REQUIRED ACTION - From the data below, copy each line that includes the word "white".

(Saved data entries)
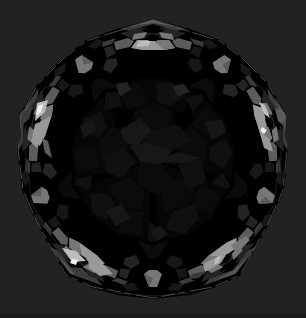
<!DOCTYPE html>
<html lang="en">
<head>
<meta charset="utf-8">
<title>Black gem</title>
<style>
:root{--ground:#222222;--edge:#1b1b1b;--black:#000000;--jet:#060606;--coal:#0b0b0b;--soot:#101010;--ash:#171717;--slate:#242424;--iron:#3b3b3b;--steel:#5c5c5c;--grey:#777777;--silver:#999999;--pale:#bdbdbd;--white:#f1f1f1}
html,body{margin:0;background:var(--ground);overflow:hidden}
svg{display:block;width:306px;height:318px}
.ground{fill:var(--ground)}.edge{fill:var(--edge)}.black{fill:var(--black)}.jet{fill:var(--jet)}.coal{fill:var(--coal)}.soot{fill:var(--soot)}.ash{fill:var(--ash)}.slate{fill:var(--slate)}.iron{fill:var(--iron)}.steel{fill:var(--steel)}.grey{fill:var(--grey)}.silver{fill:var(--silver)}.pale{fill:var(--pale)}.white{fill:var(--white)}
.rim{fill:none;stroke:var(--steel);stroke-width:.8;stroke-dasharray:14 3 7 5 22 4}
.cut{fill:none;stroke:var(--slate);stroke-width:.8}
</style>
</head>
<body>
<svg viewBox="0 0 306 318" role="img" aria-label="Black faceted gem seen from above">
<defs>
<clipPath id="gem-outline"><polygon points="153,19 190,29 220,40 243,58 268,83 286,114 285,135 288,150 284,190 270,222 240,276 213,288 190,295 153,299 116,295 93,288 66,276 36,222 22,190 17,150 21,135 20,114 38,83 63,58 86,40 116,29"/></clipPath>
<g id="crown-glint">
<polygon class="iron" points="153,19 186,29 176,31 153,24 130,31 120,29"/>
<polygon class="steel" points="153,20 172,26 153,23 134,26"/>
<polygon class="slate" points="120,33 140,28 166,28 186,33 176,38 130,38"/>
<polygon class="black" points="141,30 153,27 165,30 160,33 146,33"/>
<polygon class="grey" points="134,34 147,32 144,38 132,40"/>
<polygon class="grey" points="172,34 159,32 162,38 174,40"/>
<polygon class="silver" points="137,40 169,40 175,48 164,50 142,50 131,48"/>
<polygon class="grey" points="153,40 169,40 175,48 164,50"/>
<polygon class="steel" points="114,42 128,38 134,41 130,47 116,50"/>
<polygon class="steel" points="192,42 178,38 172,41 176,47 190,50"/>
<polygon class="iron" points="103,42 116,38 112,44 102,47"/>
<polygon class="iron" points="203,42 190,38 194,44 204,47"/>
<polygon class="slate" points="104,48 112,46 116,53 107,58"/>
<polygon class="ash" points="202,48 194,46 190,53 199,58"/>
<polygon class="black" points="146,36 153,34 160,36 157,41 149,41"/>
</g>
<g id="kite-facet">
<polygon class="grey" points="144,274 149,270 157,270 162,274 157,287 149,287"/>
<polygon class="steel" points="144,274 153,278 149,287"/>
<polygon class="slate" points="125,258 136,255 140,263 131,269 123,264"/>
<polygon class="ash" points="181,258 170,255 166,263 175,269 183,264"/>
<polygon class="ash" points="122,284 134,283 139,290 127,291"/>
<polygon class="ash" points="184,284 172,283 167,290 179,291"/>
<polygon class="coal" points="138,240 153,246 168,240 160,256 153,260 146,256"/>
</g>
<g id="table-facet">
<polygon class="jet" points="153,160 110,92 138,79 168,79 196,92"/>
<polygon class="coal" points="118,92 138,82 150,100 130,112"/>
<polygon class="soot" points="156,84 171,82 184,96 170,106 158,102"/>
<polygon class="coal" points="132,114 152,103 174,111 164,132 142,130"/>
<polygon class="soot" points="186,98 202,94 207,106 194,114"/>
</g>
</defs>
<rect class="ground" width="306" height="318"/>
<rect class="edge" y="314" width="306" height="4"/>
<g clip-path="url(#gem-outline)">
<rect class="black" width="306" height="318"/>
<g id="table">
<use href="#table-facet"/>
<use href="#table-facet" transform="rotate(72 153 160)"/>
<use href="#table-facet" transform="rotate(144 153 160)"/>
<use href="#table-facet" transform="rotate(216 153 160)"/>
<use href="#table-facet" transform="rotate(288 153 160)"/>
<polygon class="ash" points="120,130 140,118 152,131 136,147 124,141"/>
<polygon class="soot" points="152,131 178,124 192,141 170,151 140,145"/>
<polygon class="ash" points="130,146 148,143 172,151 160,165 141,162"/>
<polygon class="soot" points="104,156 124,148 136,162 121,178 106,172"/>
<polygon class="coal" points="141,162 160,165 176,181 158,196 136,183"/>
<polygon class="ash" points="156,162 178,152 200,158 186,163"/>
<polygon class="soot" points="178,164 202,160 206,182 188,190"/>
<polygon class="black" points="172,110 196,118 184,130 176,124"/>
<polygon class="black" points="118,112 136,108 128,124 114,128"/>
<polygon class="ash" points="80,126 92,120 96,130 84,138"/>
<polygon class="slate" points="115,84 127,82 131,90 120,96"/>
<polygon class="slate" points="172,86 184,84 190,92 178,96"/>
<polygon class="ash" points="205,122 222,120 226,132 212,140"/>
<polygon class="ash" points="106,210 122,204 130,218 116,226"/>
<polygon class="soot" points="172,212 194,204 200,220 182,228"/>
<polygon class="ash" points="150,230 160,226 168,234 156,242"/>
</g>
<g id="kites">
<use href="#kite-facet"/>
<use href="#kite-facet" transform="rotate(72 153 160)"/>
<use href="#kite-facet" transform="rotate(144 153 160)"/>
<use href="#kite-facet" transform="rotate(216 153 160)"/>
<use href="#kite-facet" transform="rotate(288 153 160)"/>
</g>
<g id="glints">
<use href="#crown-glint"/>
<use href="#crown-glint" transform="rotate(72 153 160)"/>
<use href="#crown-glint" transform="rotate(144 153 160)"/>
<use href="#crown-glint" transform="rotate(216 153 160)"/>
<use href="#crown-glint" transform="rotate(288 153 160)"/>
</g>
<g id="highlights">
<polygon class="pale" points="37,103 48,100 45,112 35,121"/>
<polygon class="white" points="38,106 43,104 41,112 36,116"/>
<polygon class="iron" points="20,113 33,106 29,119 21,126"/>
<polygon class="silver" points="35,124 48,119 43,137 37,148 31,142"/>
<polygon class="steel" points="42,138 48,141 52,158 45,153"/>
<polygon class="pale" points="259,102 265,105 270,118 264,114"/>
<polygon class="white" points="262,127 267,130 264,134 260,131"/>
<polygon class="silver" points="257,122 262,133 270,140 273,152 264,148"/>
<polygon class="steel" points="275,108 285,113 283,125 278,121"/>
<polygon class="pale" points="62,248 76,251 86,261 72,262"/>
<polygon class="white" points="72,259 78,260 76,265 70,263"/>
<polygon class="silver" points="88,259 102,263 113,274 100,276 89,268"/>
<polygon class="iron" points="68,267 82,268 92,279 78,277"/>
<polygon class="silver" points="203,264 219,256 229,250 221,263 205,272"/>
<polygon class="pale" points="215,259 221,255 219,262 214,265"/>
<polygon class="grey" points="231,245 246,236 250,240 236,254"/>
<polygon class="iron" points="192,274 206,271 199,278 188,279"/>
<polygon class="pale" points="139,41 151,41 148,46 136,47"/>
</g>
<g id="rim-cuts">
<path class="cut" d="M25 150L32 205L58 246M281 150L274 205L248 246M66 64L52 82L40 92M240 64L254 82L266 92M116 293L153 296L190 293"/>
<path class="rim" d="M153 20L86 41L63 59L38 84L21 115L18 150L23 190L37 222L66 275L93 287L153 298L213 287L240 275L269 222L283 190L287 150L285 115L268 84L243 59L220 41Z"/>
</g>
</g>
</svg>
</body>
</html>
---
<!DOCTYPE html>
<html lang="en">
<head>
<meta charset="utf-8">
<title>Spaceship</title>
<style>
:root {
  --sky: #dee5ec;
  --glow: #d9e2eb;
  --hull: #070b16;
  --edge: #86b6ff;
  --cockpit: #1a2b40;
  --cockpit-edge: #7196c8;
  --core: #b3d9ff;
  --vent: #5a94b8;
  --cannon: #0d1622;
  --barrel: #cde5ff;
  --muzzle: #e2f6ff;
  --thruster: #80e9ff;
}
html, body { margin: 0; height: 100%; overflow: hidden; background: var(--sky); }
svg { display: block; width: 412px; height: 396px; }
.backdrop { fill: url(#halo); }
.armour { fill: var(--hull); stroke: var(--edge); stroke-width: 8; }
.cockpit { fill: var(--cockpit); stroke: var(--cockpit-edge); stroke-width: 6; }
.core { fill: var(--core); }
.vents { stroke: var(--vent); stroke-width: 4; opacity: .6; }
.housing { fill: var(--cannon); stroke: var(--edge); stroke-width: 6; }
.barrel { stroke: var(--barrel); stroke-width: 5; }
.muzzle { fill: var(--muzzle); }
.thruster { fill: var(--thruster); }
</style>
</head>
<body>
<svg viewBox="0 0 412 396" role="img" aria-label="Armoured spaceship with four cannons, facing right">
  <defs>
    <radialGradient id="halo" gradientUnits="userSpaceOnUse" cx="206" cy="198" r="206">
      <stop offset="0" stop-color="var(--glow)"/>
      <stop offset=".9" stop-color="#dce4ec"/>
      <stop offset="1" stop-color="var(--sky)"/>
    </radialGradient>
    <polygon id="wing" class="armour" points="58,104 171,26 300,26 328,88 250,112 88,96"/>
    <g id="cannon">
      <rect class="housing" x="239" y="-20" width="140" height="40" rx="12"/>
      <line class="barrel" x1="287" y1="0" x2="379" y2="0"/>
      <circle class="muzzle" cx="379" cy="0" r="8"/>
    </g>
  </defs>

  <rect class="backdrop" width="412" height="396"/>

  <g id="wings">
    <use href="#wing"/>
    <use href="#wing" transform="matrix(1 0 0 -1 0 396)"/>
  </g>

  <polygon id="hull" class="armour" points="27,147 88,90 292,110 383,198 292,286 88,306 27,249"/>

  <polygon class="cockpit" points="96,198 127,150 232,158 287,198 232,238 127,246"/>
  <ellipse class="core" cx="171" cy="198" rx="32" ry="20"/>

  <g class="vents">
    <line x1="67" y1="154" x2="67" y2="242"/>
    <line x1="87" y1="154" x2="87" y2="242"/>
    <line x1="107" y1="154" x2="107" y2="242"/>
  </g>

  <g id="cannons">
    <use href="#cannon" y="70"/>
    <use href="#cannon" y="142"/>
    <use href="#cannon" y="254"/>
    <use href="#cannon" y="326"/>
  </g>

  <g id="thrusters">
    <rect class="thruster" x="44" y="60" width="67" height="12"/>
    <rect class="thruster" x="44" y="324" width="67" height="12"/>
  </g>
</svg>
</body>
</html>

WRITTEN RESPONSE -
:root{--ground:#222222;--edge:#1b1b1b;--black:#000000;--jet:#060606;--coal:#0b0b0b;--soot:#101010;--ash:#171717;--slate:#242424;--iron:#3b3b3b;--steel:#5c5c5c;--grey:#777777;--silver:#999999;--pale:#bdbdbd;--white:#f1f1f1}
.ground{fill:var(--ground)}.edge{fill:var(--edge)}.black{fill:var(--black)}.jet{fill:var(--jet)}.coal{fill:var(--coal)}.soot{fill:var(--soot)}.ash{fill:var(--ash)}.slate{fill:var(--slate)}.iron{fill:var(--iron)}.steel{fill:var(--steel)}.grey{fill:var(--grey)}.silver{fill:var(--silver)}.pale{fill:var(--pale)}.white{fill:var(--white)}
<polygon class="white" points="38,106 43,104 41,112 36,116"/>
<polygon class="white" points="262,127 267,130 264,134 260,131"/>
<polygon class="white" points="72,259 78,260 76,265 70,263"/>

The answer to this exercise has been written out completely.